━━ DATA FOR THIS EXERCISE

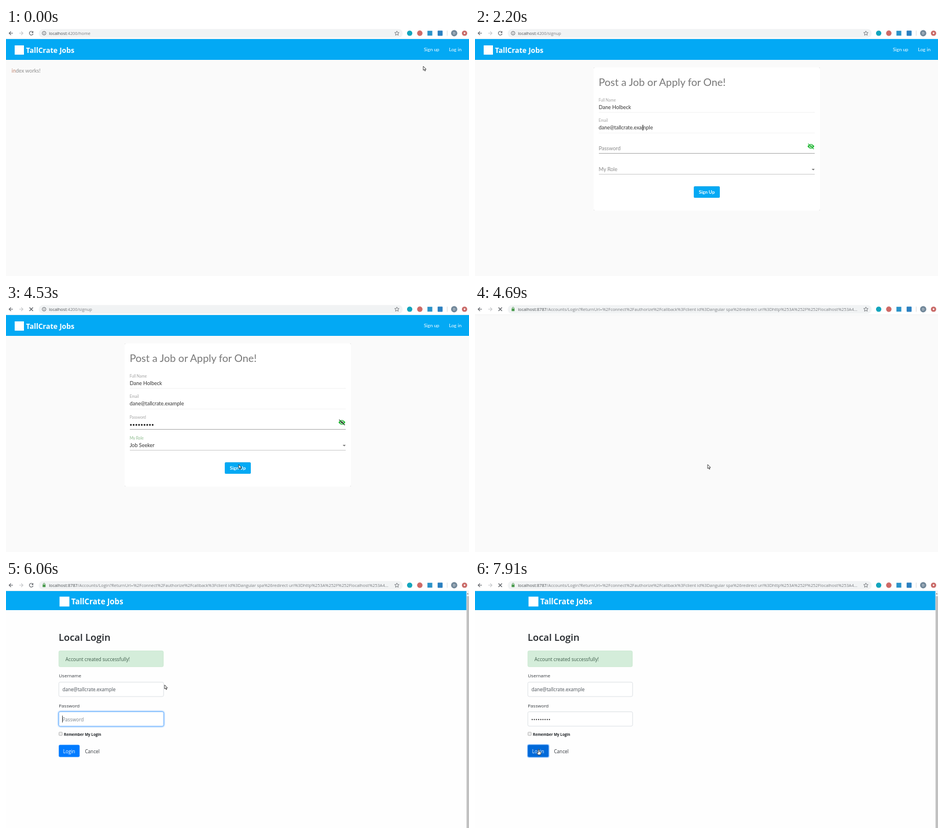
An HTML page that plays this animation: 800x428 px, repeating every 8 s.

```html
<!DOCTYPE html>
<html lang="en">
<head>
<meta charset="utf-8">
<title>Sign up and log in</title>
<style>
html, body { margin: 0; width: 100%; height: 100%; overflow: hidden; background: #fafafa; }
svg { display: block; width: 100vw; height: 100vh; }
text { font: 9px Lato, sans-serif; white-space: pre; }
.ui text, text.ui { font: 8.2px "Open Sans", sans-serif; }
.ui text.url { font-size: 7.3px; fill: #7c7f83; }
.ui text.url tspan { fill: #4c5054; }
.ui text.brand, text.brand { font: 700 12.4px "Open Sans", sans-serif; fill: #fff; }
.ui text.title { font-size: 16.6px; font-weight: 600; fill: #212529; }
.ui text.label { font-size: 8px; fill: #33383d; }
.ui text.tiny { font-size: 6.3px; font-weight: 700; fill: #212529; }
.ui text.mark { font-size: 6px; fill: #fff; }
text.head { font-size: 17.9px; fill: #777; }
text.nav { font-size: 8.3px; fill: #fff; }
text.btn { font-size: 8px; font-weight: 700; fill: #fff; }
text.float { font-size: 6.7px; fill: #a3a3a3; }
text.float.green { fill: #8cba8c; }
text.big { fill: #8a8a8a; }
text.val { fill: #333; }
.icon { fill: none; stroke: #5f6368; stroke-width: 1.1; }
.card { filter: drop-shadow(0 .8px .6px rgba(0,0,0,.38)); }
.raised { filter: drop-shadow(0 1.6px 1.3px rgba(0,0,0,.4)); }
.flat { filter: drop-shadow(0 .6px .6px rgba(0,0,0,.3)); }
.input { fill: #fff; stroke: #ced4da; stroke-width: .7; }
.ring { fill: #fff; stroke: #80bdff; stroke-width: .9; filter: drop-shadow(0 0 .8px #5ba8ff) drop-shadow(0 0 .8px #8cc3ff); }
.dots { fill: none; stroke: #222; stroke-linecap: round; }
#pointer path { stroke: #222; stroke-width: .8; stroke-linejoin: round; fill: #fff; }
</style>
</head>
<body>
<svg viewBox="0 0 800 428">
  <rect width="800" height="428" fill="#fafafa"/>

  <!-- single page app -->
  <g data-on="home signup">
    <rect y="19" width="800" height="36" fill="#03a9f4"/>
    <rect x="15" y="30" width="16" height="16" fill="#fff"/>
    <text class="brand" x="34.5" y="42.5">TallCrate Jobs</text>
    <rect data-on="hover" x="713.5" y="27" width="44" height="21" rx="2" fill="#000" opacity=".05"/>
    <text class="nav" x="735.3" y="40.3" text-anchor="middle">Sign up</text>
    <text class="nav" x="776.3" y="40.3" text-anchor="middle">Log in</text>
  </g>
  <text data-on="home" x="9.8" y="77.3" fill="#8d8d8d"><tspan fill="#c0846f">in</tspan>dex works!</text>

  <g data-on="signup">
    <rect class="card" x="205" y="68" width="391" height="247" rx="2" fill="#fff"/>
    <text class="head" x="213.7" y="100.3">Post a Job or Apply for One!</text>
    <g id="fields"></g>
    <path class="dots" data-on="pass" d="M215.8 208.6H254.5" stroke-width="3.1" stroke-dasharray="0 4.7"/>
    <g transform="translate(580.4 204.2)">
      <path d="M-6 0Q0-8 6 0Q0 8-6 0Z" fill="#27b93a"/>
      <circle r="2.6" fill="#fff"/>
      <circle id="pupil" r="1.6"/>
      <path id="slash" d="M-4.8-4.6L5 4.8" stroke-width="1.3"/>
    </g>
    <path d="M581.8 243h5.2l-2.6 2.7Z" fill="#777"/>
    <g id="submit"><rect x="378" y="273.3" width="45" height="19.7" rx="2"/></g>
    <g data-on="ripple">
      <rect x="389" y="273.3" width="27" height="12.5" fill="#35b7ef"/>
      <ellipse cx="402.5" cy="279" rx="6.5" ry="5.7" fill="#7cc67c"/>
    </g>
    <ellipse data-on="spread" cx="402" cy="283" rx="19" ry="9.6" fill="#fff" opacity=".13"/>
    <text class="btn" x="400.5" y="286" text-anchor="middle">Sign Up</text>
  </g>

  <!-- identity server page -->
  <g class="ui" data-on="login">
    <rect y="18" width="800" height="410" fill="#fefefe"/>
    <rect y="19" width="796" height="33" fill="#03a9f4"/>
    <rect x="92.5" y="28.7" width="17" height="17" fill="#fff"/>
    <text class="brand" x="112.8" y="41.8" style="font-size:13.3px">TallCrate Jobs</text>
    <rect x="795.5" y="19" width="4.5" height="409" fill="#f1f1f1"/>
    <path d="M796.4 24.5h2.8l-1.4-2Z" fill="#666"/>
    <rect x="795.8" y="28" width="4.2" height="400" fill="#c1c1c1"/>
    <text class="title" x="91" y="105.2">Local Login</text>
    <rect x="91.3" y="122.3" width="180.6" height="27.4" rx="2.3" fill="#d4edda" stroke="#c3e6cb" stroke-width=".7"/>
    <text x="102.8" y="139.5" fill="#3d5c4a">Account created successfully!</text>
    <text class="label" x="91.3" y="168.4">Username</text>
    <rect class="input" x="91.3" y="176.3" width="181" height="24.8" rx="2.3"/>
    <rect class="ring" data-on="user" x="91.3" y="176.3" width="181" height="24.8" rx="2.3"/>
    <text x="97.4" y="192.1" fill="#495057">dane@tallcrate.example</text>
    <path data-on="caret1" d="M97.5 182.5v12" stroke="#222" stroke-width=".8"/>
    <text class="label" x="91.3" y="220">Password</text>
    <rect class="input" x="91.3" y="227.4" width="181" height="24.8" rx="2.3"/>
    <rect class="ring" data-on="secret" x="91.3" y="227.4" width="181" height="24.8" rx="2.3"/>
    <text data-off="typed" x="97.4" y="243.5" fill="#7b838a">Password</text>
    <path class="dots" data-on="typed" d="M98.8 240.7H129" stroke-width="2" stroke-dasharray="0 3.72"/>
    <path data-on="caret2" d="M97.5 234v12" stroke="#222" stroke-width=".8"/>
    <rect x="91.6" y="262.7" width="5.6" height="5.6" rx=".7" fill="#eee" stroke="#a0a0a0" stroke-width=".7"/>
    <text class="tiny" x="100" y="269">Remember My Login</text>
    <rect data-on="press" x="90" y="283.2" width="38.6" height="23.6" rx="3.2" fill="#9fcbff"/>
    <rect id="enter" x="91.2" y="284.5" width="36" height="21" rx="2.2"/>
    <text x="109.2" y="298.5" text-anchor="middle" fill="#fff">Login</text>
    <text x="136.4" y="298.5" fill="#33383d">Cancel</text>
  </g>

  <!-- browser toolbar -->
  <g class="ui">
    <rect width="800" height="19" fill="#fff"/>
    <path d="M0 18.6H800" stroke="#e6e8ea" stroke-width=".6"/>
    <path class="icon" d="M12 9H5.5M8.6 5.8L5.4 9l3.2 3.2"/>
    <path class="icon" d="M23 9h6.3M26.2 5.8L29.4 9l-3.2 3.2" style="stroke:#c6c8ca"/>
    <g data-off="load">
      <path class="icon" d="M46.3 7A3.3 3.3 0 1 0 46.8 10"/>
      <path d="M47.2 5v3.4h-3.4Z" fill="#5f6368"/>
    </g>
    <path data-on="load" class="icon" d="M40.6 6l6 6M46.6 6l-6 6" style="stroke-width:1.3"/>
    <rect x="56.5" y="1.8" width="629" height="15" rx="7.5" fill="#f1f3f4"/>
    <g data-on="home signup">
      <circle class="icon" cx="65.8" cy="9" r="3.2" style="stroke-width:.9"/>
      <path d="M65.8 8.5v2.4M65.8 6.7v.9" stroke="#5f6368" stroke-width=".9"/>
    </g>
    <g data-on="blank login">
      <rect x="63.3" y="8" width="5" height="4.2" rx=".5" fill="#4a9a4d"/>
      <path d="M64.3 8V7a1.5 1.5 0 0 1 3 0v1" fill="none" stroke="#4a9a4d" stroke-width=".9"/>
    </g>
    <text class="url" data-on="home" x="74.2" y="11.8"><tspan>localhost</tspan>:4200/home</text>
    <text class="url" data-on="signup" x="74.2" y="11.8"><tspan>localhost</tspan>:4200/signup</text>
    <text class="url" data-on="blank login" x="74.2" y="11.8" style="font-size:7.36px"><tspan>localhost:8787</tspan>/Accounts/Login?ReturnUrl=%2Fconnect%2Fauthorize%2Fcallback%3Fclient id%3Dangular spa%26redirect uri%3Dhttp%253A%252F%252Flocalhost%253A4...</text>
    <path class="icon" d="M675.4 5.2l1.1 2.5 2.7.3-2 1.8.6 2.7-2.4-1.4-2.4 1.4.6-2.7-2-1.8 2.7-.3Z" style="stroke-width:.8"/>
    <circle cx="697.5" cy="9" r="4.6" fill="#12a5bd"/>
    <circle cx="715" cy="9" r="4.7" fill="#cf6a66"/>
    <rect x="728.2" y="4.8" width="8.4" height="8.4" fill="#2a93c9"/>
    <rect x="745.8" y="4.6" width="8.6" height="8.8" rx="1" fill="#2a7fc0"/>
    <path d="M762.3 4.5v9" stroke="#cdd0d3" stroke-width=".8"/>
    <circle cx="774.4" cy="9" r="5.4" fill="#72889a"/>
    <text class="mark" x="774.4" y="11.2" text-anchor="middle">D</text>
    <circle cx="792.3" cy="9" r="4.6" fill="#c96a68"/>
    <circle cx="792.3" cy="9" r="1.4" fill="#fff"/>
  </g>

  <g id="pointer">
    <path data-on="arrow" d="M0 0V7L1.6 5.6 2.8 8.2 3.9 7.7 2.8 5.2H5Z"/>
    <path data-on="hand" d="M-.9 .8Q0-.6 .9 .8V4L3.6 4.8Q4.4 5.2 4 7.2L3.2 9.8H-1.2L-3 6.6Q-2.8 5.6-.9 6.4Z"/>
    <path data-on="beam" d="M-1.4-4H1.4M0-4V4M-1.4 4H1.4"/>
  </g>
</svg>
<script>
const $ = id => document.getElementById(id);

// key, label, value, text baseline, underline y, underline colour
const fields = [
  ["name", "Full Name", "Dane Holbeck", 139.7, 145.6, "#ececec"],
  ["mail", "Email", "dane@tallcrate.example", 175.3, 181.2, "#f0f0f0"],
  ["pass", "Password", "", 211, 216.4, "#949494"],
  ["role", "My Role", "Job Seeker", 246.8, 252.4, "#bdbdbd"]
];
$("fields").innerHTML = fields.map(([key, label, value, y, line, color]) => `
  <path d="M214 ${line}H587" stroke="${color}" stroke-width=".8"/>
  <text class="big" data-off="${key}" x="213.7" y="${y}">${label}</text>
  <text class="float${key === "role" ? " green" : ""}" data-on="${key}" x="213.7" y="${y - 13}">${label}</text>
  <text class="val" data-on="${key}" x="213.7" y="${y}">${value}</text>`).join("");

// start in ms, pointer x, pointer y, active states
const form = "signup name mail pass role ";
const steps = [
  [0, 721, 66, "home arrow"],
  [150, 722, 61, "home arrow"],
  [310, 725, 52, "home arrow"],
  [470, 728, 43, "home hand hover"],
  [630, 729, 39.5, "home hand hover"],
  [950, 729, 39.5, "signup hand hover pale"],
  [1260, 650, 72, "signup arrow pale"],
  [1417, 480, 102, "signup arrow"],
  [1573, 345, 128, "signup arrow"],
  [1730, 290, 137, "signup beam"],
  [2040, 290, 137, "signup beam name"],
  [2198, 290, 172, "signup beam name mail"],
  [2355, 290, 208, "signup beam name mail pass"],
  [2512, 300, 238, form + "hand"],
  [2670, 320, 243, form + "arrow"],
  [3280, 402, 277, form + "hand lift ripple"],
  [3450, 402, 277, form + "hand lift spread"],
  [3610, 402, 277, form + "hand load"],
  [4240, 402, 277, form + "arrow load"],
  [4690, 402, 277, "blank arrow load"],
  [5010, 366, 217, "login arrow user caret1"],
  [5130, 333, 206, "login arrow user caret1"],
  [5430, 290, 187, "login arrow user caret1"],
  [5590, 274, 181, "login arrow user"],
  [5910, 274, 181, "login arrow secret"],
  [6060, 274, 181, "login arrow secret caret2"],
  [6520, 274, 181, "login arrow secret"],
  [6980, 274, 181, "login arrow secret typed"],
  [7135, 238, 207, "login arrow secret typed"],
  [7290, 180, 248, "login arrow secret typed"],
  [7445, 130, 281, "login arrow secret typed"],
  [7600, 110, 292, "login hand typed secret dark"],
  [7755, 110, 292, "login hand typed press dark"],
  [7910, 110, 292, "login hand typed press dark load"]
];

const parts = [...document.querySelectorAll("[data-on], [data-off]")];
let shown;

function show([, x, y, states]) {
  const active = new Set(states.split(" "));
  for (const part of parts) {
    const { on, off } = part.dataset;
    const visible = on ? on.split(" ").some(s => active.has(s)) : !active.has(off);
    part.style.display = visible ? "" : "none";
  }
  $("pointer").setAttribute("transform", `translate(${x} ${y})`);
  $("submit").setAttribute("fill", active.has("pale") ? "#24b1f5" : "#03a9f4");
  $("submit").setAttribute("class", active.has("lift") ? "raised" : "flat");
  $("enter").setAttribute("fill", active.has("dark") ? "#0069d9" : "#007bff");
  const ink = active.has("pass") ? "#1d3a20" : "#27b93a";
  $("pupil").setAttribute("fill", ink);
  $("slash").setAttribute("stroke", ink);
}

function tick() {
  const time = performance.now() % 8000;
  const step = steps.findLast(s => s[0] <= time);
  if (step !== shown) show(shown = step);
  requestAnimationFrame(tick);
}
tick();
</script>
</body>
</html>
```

━━━━

REQUIRED ACTION: Across the records, how many lines carry the word "const"? The answer should be a number alone.

ANSWER SECTION: 12